For the listing below, give the number of lines in which "href" occurs. Add nothing.

Top of Supplied records

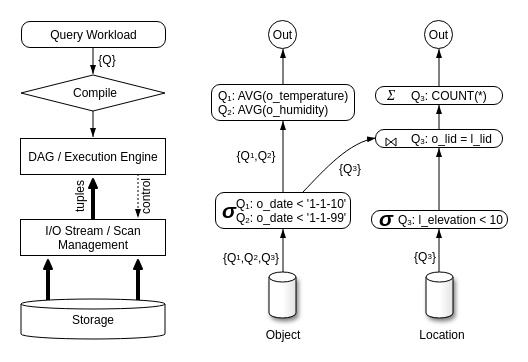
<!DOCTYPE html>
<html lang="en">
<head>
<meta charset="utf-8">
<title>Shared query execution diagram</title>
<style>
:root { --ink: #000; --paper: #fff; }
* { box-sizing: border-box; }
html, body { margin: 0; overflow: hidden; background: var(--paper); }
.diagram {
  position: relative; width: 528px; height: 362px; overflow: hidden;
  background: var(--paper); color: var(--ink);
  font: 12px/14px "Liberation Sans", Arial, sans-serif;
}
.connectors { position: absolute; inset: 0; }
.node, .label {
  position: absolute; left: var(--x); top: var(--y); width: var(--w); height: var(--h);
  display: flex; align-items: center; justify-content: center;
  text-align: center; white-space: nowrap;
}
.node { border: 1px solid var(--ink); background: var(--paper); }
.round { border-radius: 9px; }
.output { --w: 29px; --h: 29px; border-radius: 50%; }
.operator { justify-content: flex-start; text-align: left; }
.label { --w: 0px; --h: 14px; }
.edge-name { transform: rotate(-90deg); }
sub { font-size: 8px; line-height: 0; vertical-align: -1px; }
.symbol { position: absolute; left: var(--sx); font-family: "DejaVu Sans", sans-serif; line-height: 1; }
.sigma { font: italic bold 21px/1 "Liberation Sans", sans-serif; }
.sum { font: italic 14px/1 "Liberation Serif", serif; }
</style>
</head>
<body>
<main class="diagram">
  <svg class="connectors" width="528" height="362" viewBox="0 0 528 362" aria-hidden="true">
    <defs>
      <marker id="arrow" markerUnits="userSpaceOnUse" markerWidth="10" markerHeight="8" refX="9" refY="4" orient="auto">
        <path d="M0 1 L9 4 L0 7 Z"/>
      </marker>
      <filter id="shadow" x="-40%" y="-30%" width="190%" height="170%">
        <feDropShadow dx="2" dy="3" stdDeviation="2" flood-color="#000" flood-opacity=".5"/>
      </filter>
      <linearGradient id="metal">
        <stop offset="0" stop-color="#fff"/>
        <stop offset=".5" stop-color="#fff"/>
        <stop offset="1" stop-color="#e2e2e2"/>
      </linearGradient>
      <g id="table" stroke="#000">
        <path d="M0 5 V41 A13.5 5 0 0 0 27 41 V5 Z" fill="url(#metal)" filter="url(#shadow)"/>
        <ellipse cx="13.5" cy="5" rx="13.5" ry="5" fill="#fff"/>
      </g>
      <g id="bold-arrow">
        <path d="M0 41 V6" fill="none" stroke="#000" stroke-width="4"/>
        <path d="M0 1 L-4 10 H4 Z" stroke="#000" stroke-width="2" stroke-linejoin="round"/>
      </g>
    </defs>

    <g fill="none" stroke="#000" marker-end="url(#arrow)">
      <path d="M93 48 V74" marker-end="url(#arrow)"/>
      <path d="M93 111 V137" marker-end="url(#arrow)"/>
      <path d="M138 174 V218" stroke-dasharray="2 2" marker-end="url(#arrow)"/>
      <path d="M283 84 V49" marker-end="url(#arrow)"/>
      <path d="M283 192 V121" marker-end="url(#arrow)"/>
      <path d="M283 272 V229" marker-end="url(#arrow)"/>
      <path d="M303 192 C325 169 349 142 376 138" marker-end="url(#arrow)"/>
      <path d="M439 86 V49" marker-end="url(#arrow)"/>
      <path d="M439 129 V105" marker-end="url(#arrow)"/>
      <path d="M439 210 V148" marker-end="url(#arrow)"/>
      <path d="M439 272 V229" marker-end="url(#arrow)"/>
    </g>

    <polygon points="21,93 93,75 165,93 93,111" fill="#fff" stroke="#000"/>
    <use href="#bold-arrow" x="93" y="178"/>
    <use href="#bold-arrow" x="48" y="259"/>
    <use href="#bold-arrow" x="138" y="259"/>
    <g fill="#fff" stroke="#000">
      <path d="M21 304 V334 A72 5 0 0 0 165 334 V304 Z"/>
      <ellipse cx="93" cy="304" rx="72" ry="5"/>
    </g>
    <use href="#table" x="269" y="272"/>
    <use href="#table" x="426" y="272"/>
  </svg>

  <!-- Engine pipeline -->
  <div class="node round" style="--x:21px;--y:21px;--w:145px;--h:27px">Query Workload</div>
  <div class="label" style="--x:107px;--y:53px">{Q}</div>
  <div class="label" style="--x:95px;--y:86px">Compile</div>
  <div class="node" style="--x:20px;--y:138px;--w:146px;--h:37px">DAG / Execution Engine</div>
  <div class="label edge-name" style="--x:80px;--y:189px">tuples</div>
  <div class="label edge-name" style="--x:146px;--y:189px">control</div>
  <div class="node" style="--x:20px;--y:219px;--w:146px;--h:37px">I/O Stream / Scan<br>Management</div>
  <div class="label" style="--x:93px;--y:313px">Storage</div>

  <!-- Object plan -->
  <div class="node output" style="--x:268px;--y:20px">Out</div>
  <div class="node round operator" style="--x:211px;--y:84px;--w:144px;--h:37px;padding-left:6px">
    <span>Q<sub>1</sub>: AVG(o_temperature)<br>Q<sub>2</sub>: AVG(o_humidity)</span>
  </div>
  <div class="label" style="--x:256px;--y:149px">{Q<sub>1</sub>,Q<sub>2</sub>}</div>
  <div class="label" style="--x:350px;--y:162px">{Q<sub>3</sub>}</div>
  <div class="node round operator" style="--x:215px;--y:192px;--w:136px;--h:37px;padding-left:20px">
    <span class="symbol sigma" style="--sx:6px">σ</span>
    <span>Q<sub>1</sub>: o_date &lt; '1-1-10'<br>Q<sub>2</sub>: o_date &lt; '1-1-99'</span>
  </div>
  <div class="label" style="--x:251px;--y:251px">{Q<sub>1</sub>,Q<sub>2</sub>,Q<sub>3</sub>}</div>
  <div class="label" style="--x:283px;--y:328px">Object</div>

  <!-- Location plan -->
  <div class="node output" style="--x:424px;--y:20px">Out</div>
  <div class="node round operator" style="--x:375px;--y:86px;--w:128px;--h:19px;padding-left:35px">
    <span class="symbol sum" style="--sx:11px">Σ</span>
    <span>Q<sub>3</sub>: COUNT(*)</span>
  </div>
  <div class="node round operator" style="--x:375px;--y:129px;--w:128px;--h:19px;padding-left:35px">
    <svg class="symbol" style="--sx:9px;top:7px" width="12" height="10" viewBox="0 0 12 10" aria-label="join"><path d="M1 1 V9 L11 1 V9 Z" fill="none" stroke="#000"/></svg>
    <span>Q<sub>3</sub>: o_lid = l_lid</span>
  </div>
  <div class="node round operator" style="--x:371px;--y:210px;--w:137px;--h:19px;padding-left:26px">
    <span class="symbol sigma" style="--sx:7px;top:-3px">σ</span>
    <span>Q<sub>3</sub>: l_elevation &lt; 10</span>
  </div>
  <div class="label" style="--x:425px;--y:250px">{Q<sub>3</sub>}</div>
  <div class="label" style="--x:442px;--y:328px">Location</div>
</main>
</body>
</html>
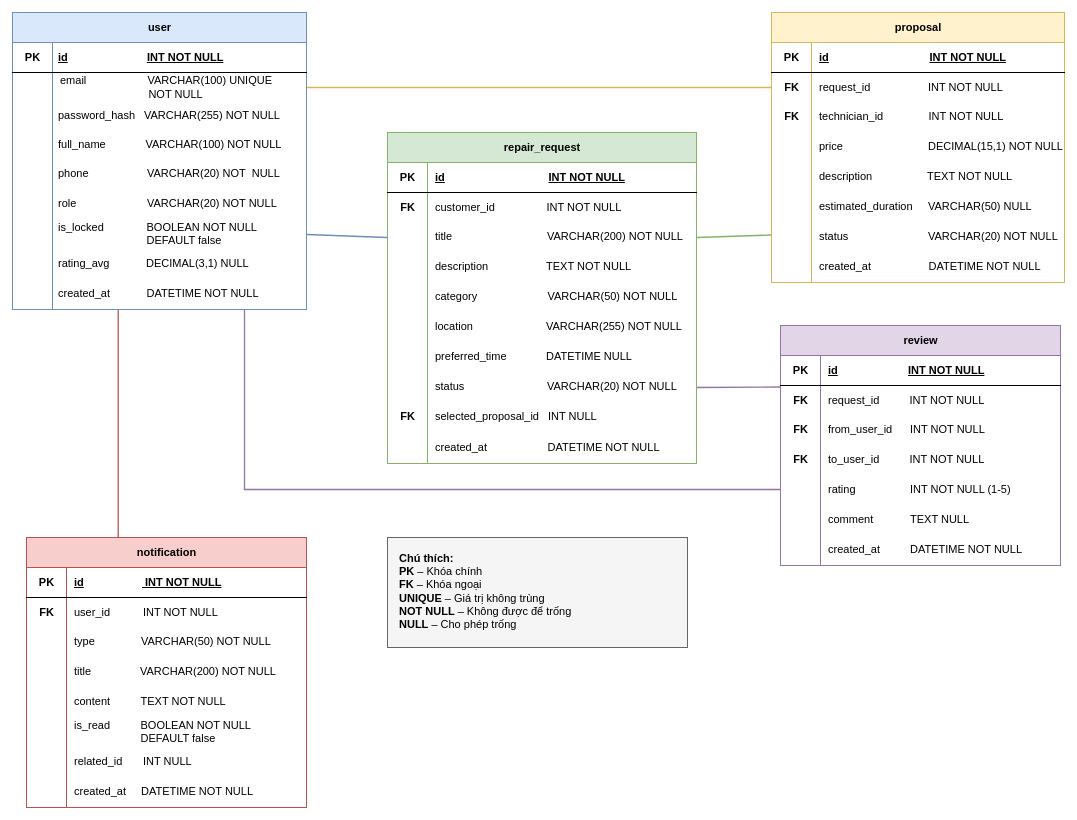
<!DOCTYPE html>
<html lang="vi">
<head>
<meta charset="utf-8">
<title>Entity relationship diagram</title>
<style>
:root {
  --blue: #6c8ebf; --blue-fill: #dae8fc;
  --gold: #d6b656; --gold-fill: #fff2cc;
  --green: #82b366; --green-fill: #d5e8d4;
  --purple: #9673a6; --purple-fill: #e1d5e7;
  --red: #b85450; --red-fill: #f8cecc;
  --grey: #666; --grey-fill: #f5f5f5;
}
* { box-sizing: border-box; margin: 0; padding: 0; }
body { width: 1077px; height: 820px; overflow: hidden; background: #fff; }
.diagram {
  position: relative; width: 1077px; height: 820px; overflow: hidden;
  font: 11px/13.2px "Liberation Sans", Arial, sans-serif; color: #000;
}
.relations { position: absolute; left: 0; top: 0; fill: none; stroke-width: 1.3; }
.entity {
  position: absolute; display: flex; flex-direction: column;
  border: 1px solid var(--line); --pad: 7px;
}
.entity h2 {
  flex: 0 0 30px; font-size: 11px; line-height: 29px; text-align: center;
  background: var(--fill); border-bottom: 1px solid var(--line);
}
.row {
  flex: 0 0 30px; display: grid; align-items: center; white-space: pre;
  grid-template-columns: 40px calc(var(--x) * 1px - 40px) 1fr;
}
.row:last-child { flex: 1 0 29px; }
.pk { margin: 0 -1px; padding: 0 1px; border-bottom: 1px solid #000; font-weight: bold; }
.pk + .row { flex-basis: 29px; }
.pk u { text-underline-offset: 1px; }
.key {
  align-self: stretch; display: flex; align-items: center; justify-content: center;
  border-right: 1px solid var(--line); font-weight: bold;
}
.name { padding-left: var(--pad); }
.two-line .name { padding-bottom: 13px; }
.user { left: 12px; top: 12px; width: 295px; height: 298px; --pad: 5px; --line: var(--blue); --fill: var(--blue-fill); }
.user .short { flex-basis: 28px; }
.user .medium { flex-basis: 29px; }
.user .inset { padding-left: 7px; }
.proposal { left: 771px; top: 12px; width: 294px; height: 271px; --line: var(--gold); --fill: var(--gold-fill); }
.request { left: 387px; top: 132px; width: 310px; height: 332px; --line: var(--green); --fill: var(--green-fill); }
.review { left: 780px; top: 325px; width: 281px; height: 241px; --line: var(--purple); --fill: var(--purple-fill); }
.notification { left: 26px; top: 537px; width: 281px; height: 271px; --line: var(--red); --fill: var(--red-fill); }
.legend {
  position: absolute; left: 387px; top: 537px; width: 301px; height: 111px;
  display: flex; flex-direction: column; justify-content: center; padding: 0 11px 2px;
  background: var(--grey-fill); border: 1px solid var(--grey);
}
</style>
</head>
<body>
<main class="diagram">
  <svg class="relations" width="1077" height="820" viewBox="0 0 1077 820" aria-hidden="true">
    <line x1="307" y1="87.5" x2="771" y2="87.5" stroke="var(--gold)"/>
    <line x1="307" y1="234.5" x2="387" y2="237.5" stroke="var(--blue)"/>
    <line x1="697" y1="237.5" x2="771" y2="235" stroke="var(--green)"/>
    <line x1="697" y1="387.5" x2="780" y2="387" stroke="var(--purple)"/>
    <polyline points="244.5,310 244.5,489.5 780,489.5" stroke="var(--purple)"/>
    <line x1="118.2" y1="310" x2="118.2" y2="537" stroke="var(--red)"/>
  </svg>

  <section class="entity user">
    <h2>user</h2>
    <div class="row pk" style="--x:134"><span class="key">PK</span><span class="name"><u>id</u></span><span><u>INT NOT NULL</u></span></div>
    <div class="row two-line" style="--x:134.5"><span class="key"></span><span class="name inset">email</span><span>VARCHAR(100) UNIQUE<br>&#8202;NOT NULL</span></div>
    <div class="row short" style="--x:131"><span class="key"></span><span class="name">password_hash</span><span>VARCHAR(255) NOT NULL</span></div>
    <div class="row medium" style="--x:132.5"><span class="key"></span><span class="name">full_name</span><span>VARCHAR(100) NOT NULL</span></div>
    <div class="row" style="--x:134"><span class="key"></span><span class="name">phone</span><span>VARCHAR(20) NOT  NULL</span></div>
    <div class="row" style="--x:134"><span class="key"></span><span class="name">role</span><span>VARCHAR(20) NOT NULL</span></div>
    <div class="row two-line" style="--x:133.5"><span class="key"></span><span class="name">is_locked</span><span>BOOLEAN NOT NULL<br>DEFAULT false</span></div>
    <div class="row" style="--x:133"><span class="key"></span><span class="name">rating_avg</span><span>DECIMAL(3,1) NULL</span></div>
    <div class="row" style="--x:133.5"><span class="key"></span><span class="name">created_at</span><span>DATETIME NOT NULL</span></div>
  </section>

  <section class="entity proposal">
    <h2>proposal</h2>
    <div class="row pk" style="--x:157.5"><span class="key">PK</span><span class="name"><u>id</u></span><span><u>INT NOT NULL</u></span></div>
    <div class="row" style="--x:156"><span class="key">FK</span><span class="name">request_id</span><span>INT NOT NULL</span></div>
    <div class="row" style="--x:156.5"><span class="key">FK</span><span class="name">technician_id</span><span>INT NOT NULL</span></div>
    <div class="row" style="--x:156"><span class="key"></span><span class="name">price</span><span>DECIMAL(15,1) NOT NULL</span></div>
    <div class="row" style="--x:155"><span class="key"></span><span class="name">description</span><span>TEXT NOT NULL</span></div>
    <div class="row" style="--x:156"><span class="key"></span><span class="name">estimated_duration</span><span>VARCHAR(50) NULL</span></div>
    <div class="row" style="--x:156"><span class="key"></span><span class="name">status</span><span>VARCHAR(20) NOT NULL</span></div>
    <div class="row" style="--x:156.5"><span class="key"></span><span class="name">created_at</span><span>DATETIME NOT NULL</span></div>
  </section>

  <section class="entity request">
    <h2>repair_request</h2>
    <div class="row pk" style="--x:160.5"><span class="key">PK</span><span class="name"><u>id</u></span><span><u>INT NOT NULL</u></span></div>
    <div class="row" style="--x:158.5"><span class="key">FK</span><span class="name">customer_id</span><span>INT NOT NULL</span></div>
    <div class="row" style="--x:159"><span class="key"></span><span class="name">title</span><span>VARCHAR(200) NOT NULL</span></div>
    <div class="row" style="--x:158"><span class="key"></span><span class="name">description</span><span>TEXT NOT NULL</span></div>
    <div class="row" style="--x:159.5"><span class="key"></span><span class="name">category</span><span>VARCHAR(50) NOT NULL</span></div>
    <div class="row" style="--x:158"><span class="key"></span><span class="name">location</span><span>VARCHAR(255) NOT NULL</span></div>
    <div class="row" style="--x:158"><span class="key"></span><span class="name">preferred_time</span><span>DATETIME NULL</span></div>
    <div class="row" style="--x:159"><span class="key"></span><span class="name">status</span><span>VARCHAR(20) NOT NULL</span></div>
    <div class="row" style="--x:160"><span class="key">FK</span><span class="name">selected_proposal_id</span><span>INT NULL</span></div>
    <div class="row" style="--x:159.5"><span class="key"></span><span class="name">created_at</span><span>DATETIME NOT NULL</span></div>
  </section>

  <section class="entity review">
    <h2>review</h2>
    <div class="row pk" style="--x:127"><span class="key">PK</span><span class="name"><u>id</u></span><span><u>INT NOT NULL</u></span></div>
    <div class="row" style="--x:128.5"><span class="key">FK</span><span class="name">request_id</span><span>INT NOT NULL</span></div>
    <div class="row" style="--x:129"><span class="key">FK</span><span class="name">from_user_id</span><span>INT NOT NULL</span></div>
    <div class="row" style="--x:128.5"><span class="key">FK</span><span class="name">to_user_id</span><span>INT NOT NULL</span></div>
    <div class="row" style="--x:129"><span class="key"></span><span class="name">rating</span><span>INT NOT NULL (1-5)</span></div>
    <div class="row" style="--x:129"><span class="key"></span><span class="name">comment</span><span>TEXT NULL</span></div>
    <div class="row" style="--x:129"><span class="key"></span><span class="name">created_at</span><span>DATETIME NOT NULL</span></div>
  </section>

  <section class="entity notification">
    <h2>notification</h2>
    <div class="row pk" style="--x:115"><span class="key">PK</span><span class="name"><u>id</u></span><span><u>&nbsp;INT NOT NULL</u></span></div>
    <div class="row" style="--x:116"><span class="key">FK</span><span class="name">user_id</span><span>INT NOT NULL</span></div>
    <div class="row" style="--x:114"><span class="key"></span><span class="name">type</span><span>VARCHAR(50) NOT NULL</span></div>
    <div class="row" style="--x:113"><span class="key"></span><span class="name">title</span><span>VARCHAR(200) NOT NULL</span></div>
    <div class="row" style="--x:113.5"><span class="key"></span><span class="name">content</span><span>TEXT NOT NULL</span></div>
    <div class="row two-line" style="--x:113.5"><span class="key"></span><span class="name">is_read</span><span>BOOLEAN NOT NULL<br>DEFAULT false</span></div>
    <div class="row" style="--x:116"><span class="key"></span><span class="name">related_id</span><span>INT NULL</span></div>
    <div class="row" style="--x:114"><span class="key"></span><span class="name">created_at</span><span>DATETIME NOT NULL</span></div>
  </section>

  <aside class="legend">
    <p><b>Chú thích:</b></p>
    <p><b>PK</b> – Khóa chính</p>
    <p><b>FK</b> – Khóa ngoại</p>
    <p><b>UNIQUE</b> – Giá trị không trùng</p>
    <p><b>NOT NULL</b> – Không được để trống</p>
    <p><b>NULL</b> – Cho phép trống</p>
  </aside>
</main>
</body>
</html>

Bottom of Supplied records

Expected answer: 5